Another stretch of the road identified by the Highways Agency as one of Britain's busiest routes runs along the western border of the Team Valley Trading Estate in Gateshead.
The thriving estate is shared by shoppers flocking to the retail park, students studying at the Gateshead College campus and employees working at the 700 businesses based there.
With around 20,000 people working and learning on Team Valley, even before those heading for the shops are counted in, travel planning and traffic management has always been key to the site's success.
Since 2009 the Workplace Travel Plan Company has been working to ease congestion on the A1 Western Bypass by developing sustainable travel plans for everyone who uses Team Valley.
And last year the teamvalleylinks.com Community Interest Company (CIC) was launched with the triple objective of promoting sustainable travel, economic development and regeneration, and social inclusion and access to employment.
This month the CIC released the results of a travel survey designed to track trends and inform planning for new strategies. The research followed previous surveys before the CIC was formed and the results found the proportion of people travelling by car had reduced while the numbers of people using public transport, walking or cycling to get to the estate is on the up. Project director Peter Wignall said the team were pleased to see firm progress was being made as efforts are stepped up to encourage more Team Valley users to leave their cars at home.
"I think it's very encouraging," he said. "If you look at the executive summary it says there has been 'a continuing downward trend of overall car use, an increase in the proportion of public transport users and a growing improvement in the perception of public transport services', that's really what this is all about.
"It's about a modal shift. We're aiming for less use of cars and more use of public transport. What we're also working hard on is improving the perception of public transport.
"The perception is that it's a poor quality service but the reality is that's not true. We've got to work at that and that's one of the things we've been doing. There are hundreds of buses coming into the Team Valley."
The increasing reliance on public transport at Team Valley has been mirrored elsewhere in the region. Data released by the Office for National Statistics last year showed more people were using public transport to get to work in the North East than any other region except London.
And transport bosses in the region are pushing on with plans to make life easier for cyclists and commuters making their way to out-of-town developments.
Earlier this month the Tyne and Wear Integrated Transport Authority submitted a bid for pounds 5m of funding from the Government's Local Sustainable Transport Fund. If the proposal is successful five new cycle routes will be provided for Newcastle and Sunderland.
While future investment would be welcome, Peter is keen to stress that now both Tyne Tunnel crossings are open, some of the congestion that used to clog up the A1 at peak times has cleared. Of the specific targets set by the CIC, the survey results show that only the one relating to car sharing wasn't met. "There has been a decrease in the level of car sharing but generally it's very encouraging," said Peter.

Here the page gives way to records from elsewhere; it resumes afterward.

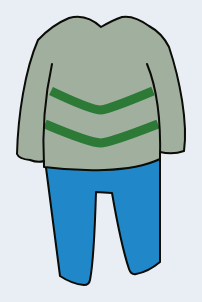
<!DOCTYPE html>
<html lang="en">
<head>
<meta charset="utf-8">
<title>Sweater and trousers</title>
<style>
:root {
  --background: #e8eef3;
  --sweater: #a1af9f;
  --stripe: #2c7a36;
  --trousers: #2088c9;
  --outline: #0b0b08;
}
html, body { margin: 0; overflow: hidden; background: var(--background); }
.outfit { display: block; width: 202px; height: 302px; }
.trousers, .sweater, .sleeve-seam {
  stroke: var(--outline);
  stroke-width: 2;
  stroke-linejoin: round;
  stroke-linecap: round;
}
.trousers { fill: var(--trousers); }
.sweater { fill: var(--sweater); }
.sleeve-seam { fill: none; }
.stripe { fill: none; stroke: var(--stripe); stroke-width: 9; }
</style>
</head>
<body>
<svg class="outfit" viewBox="0 0 202 302" role="img" aria-label="Grey-green sweater with two green chevron stripes and blue trousers">
  <path class="trousers" d="M45 160 L60 276 Q72 284 84 285 Q89 285 90 280 Q94 260 96 192 L112 193 Q121 245 129 269 Q131 275 136 274 Q148 272 160 262 L160 152 Z"/>
  <path class="sweater" d="M101 27 Q86 13 69 18 Q52 25 38 40 C25 70 18 115 17 154 Q19 159 30 160 Q38 163 44 161 L44 167 Q74 171 104 170 Q139 169 160 159 L160 152 Q173 155 184 151 C188 123 180 80 169 47 Q162 33 149 26 Q134 15 122 17 Q113 20 101 27 Z"/>
  <path class="stripe" d="M51 91 Q91 110 101 110 Q110 109 153 91"/>
  <path class="stripe" d="M45 124 Q90 143 101 143 Q112 142 158 124"/>
  <path class="sleeve-seam" d="M52 64 C45 96 42 130 44 166"/>
  <path class="sleeve-seam" d="M147 64 C157 88 161 122 160 159"/>
</svg>
</body>
</html>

"It's very positive and it's a continuation of what we're trying to achieve. Managing transport behaviour is longhaul stuff and it takes a lot of hard work to do it.
"We'll continue the work that we've been doing, it's a process of evolution, not revolution. …